I am 34 years old right now, and I don’t wear make up. Maybe this is because I am lazy, or maybe because I don’t like to wash my face. But according to my friends I make too many facial expressions, which is giving me wrinkles. If I were to look in the mirror and make faces at myself I would probably feel insecure because I would notice what they are noticing. But because I don’t wear make up or make faces at myself in the mirror (because that would be insane), I don’t see that shit. And I think I am happier for it. It is not my goddamn problem what people see when they look at me. In my head I look fine! And here comes solution number 2.
STOP WORRYING AND STRESSING!
Stress and worry ages you. Stress and worry releases stress hormones in the body. This taxes your organs and damages their ability to function properly. You want to do shots from the fountain of youth? Be happier! Release joyful oxytocin hormones in your brain. Everything will work better inside your body making the outside of your body look better.
My question is how do I raise my daughter to care more about the impending doom of our environmental destruction than her attractiveness, or how big her thighs are? Even though I know she is an appealing creature and doesn’t need to feel insecure, there are plenty of pretty people who still have anxiety about their looks.
Some believe you are never supposed to tell little girls they are beautiful because that makes them identify as that. But if you never say they are lovely wouldn’t that potentially create a complex as well? In trying to find a balance I still want to have the freedom to complement The Munch right?
Toni: Munch, you are such a pretty girl.
Munch: I know.
What an interesting answer right? I know. She knows she is a pretty girl. Cool. So my challenge is to maintain this acknowledgement with the same level of value as any of the other complements I give her. Like being a brave girl. Or being a smart girl. Or a kind girl. We should be able to acknowledge attributes about ourselves without ranking them to any specific hierarchy. But as we exist right now, culture dictates that if you are a woman, being attractive is more valuable than anything else. Which is why we worry about it more than anything else. Yet the only way we are going to stop this is to stop believing it, and to not let our daughters believe it either.

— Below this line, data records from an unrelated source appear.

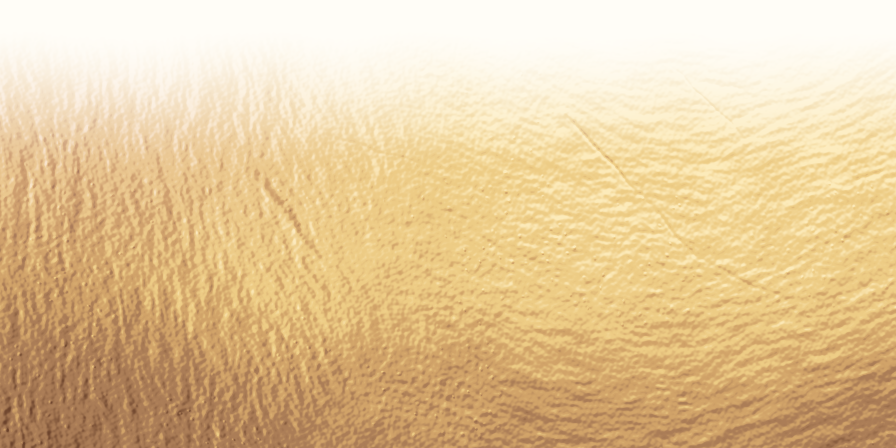
A WebGL 2 fragment shader for this texture:

```glsl
#version 300 es
precision highp float;
// Brushed gold plaster: raked relief and scratches, darker below, fading to white at the top.
uniform vec2 u_resolution;
out vec4 fragColor;

float hash(vec2 p) {
  vec3 q = fract(p.xyx * vec3(0.1031, 0.103, 0.0973));
  q += dot(q, q.yzx + 33.33);
  return fract((q.x + q.y) * q.z);
}

vec2 gradient(vec2 cell) {
  float a = 6.2832 * hash(cell);
  return vec2(cos(a), sin(a));
}

// Gradient noise, about -0.7 to 0.7
float noise(vec2 p) {
  vec2 i = floor(p), f = p - i;
  vec2 u = f * f * f * (f * (f * 6.0 - 15.0) + 10.0);
  vec2 x = vec2(1, 0), y = vec2(0, 1);
  float low = mix(dot(gradient(i), f), dot(gradient(i + x), f - x), u.x);
  float high = mix(dot(gradient(i + y), f - y), dot(gradient(i + 1.0), f - 1.0), u.x);
  return mix(low, high, u.y);
}

vec2 rotate(vec2 p, float a) {
  float c = cos(a), s = sin(a);
  return vec2(c * p.x + s * p.y, c * p.y - s * p.x);
}

// Brush strokes along the first axis, coarse and fine
float strokes(vec2 p) {
  return noise(p * vec2(9.0, 30.0)) + 0.75 * noise(p * vec2(19.0, 62.0) + 19.0);
}

// Small round blisters, one possible in each cell
float blisters(vec2 p) {
  p = rotate(p, 0.5) * 46.0;
  vec2 cell = floor(p), f = p - cell;
  vec2 centre = 0.35 + 0.3 * vec2(hash(cell + 5.0), hash(cell + 71.0));
  float size = 0.2 + 0.15 * hash(cell + 33.0);
  return step(0.8, hash(cell)) * smoothstep(size, 0.0, length(f - centre));
}

float relief(vec2 p) {
  vec2 w = p + 0.03 * vec2(noise(p * 4.0), noise(p * 4.0 + 40.0));
  w += 0.005 * vec2(noise(p * 19.0 + 3.0), noise(p * 19.0 + 60.0));
  // The brush swings from steep at left, through flat, to rising at right
  float sum = 0.0, power = 0.0;
  for (int i = 0; i < 5; i++) {
    float k = float(i);
    float away = (p.x - 0.15 * (p.y - 0.4) - 0.4 - 0.34 * k) / 0.2;
    if (i == 0) away = max(away, 0.0);
    if (i == 4) away = min(away, 0.0);
    float weight = exp(-away * away);
    sum += weight * strokes(rotate(w, -1.45 + 0.46 * k) + 7.3 * k);
    power += weight * weight;
  }
  // Grainy crust, in patches
  float rough = smoothstep(-0.25, 0.3, noise(p * 3.2 + 11.0) + 0.25 * (0.4 - p.y));
  float h = sum / sqrt(power) * mix(1.0, 0.8, rough);
  h += 0.3 * noise(w * 29.0 + 7.0) + (0.25 + 0.35 * rough) * noise(w * 58.0);
  h += 0.34 * noise(rotate(p, 0.6) * 100.0 + 23.0);
  return h + 0.4 * rough * blisters(w);
}

// Thin groove from a to b: dark core with a lit lower edge
float groove(vec2 p, vec2 a, vec2 b, float width) {
  p += 0.012 * vec2(noise(p * 14.0), noise(p * 14.0 + 9.0));
  vec2 d = b - a;
  float t = clamp(dot(p - a, d) / dot(d, d), 0.0, 1.0);
  vec2 off = p - a - t * d;
  float taper = 0.35 + 0.65 * sin(3.1416 * t);
  float lit = exp(-dot(off + width, off + width) / (width * width));
  return taper * (0.6 * lit - exp(-dot(off, off) / (width * width)));
}

vec3 goldRamp(float t) {
  vec3 c = mix(vec3(0.42, 0.26, 0.17), vec3(0.67, 0.49, 0.34), smoothstep(-0.4, 0.12, t));
  c = mix(c, vec3(0.82, 0.64, 0.41), smoothstep(0.12, 0.38, t));
  c = mix(c, vec3(0.93, 0.80, 0.52), smoothstep(0.38, 0.66, t));
  return mix(c, vec3(0.99, 0.92, 0.73), smoothstep(0.66, 1.0, t));
}

void main() {
  vec2 p = gl_FragCoord.xy / u_resolution.y;
  p.x *= 2.0 * u_resolution.y / u_resolution.x;

  // Broad light: dim lower edge and left side, glow right of the middle
  float tone = 0.19 + 0.46 * smoothstep(-0.05, 0.5, p.y) + 0.2 * smoothstep(0.45, 0.85, p.y);
  tone -= 0.25 * smoothstep(0.8, 0.0, p.x) * smoothstep(0.95, 0.4, p.y);
  tone += 0.13 * exp(-3.5 * dot(p - vec2(1.5, 0.4), p - vec2(1.5, 0.4)));
  tone -= 0.1 * smoothstep(1.65, 2.0, p.x) * smoothstep(0.4, 0.0, p.y);
  tone += 0.09 * noise(p * vec2(2.5, 4.0) + 3.0) + 0.08 * noise(p * 9.0);

  // Raking light, from the left over steep strokes and from above over flat ones
  float swing = smoothstep(0.5, 1.3, p.x);
  float slope = relief(p) - relief(p + 0.0042 * normalize(mix(vec2(-1.0, 0.35), vec2(-0.3, 1.0), swing)));
  tone += mix(0.72, 0.58, swing) * slope * mix(1.0, 0.85, smoothstep(0.3, 0.8, p.y));

  // Long cracks at right and a wavering ridge at left
  float marks = groove(p, vec2(1.26, 0.75), vec2(1.42, 0.58), 0.0035);
  marks += 0.5 * groove(p, vec2(1.42, 0.58), vec2(1.56, 0.42), 0.004);
  marks += 0.6 * groove(p, vec2(1.55, 0.43), vec2(1.78, 0.32), 0.005);
  marks += 0.5 * groove(p, vec2(1.49, 0.86), vec2(1.66, 0.70), 0.003);
  marks += 0.4 * groove(p, vec2(0.73, 0.70), vec2(0.96, 0.63), 0.004);
  marks += 0.6 * groove(p, vec2(0.63, 0.82), vec2(0.57, 0.60), 0.009);
  marks += 0.8 * groove(p, vec2(0.57, 0.62), vec2(0.71, 0.43), 0.009);
  tone += 0.32 * marks;

  // Rosy tint in the pale upper left, then the white fade
  vec3 gold = goldRamp(tone);
  gold = mix(gold, gold * vec3(0.98, 0.96, 1.1), smoothstep(1.1, 0.2, p.x) * smoothstep(0.3, 0.75, p.y));
  float fade = smoothstep(0.61, 0.94, p.y + 0.025 * noise(p * vec2(5.0, 3.0)));
  fragColor = vec4(mix(gold, vec3(1.0, 0.992, 0.97), fade), 1.0);
}
```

Even though we can never deny the impact of societal pressures, that doesn’t mean we are helpless in this equation. That is the thing about socialization and cultural influences… We are culture! And we are socializing our children! We are part of the problem! And even if we have our own hang ups, we don’t have to hang onto them. We can choose to be different. We can choose to be happy, we can choose to love ourselves, and we can choose to spend less time in front of the mirror.
(Maybe I would like in the mirror more if my mirror wasn’t so dirty!)